One small positive of the Brexit vote.”Bonfire of the EU laws…”

Here is one small reason for the UK to leave the EU. The ability to reject crazy laws.

Occasionally I (like many others) suffer from migraine episodes and even including also in the pre- and post- episode times, I find that CFL (compact flourescent lamps “energy efficient lightbulbs”) cause me added distress. They often also colour wrongly for filming video items.

I use CFLs at MOST locations throughout the house, for MOST of the time. But if I’m feeling migrainy, then I have old fashioned, non energy efficient lightbulbs available to change as required into the main lights I am using for that day (or that time of filming something indoors).

That said, many of the lamps I use are small portable desk-lamps fitted with 20 watt, 12 volt reduced voltage halogen lamps.

Curoiusly these are really common in NZ, having been sold often by Australian owned and based “Bunnings” hardware store amongst other places.
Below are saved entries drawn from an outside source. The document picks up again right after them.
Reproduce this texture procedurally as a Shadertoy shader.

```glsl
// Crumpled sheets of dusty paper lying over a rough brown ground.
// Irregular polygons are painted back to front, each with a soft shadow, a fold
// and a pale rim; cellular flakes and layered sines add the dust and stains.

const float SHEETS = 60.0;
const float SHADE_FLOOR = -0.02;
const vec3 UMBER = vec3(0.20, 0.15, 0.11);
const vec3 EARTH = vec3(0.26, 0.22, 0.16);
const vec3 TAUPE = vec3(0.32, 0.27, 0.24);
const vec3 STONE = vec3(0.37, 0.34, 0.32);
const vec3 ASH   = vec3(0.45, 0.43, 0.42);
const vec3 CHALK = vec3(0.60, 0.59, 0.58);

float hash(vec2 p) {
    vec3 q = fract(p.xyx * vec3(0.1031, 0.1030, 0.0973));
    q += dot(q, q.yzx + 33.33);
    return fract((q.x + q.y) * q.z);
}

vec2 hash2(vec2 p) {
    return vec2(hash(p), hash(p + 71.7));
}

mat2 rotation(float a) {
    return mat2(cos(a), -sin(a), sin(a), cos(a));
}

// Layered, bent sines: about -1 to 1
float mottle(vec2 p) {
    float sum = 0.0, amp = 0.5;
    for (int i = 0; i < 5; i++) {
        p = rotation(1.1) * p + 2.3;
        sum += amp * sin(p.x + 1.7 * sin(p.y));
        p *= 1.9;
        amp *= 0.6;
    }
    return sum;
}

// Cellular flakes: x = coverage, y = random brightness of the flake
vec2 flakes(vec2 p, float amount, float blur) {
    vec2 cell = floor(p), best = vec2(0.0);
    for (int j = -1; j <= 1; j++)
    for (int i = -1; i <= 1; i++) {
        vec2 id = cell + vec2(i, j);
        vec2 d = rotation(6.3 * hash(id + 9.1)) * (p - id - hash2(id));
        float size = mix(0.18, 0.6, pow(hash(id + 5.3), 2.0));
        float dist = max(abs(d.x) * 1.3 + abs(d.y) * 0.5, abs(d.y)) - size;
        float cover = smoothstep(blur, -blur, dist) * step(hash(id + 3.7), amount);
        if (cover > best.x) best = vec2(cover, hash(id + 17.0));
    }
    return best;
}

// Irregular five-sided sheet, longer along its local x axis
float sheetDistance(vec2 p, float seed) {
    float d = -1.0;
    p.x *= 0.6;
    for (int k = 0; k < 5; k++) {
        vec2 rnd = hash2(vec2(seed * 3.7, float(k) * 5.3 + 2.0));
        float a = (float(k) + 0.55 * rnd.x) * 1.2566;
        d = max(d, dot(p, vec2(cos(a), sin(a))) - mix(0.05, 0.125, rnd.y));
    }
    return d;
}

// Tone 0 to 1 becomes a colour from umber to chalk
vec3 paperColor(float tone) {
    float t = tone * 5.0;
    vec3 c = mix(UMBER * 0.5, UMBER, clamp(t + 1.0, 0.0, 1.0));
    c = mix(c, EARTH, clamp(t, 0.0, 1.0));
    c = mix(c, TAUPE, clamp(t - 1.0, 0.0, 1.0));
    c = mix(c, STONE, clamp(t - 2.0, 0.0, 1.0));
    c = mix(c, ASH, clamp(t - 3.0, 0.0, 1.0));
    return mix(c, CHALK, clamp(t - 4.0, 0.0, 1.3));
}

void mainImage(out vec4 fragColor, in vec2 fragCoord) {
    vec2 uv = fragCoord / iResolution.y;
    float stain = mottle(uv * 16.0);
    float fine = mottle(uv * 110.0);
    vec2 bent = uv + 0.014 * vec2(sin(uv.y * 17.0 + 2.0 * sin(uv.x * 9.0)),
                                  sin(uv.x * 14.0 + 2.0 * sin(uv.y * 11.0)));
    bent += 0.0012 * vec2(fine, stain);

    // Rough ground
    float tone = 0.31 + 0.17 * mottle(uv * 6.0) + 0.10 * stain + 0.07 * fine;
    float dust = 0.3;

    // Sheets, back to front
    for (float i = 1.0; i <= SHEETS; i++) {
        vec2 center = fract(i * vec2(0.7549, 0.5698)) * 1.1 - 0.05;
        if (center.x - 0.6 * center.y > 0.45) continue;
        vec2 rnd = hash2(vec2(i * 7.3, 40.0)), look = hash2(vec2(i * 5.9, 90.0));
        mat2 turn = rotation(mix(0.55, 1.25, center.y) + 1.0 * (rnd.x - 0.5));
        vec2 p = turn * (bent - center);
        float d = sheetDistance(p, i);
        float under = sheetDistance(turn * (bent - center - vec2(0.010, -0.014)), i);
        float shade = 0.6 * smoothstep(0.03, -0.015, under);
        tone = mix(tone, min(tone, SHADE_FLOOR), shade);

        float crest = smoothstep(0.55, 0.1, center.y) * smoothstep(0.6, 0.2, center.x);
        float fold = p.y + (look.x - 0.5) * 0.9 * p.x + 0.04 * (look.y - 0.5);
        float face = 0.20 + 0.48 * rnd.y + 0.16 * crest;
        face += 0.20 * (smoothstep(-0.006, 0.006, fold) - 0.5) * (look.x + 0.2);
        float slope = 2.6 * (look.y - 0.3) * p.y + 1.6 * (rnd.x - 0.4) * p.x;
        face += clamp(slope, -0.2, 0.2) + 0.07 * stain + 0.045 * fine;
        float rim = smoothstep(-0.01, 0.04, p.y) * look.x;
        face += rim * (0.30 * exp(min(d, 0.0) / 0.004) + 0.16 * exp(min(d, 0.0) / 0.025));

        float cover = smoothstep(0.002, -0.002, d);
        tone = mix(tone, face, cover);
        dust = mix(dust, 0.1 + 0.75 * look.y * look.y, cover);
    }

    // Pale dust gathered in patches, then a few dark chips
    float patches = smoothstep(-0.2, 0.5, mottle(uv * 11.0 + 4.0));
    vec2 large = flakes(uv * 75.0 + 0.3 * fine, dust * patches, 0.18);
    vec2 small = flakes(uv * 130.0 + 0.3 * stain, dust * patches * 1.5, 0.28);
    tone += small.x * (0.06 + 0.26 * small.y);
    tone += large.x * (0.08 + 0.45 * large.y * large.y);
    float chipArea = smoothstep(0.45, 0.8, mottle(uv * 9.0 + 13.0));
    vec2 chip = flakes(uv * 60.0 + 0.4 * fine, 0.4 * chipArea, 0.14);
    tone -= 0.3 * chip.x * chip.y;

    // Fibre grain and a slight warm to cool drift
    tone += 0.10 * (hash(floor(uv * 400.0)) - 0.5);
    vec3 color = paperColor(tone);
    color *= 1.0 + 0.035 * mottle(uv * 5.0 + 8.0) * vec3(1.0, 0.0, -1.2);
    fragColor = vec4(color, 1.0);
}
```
Yet in Australia these are very rare and hard to fin. I finally found one after much looking, at Kmart, and the price was more than double the NZ price and spare bulbs to suit it were several times the normal NZ price, weird eh !

Note I have recently gotten some of the newest types of LED replacement household light bulbs, as they became offered as a good special, NZ $ 29 for 5 bulbs, at Bunnings in NZ about one month ago. Rated at “5 watt” they give a light similar to about a 11 watt CFL or a 60 watt old incandescent bulb. One advantage is they power up to full brightness straight away without taking a minute to reach max brightness.

Note that in the past, I have sometimes used mid to large size Tungsten incandescent, (old type), light bulbs,m in the 60 watt to 100 watt range, when I SPECIFICALLY WANTED the feature of their in-efficiency, that they put out HEAT.

Yes I have used them as warming heat-lamps when raising young chicks inside the house (back when I lived in the, almost outback, of Western Australia). Similarly they can also be used to keep other small animals warm, eg sick kittens or puppies etc.

Curoiusly while in WA (1990 to 2007) I noticed that apparently the SMALLER normal lightbulbs were being phased out. When I first moved into my place in WA I used many 25 watt Tungsten incandescent lamps and in some places even 15 watt bulbs strategically placed as needed.

Over time those bulbs became completely un=available and I ended up HAVING to use a minimum of 40 watt bulb everywhere I wanted a small bulb as there was simply no other option.

Even getting the 15 watt bulb intended for inside fridges turned out to be very difficult to source (and expensive). I went for a long time with a torch kept beside the fridge, until I could fine the correct replacement bulb.

Also as a bedside lamp, I have one of those “touch” lamps. They require an incandescent lightbulb of between about 25 to 60 watts to work properly, something about the resistance of the lightbulb filament and human touching the metal parts of the lamp.

They normally work so that at each successive touch it goes OFF, dim, medium, full, off. And while in the dim and medium settings they are only using a fraction of the full bulb rating anyway, so they ARE energy efficient but you DO need the old type, energy in-efficient bulbs to use in them !

I also have a visual display sorta “pretend Lava-lamp” which is rated to use a 60 watt incandescent tungsten bulb. As an experient I tried various other bulbs, but ONLY an old fashioned type 60 watt bulb makes it work correctly.

It needs the rising heat from the bulb to cause a sorta propellor shaped top piece to rotate as the hot air escapes.

Here’s a small exceprt from the NZHerald website story titled “Bonfire of the EU laws…”

QUOTE BEGINS. Incandescent lightbulbs
Something else that could now make a return is the incandescent lightbulb.

Incandescent bulbs have been phased out in stages in the UK since 2009 following European regulations.

The Government banned the import of 100-watt bulbs from 2009, followed by a ban on 60w bulbs in 2011 and a full ban on all ‘traditional’ bulbs in 2012.

The bulbs were branded environmentally-unfriendly because some 95 per cent of the energy that goes into them gets turned into heat rather than light.

Following the EU’s ban on incandescent light-bulbs, many people were reported to have suffered epileptic fits from the flickering, supposedly eco-friendly fluorescent bulbs. QUOTE ENDS.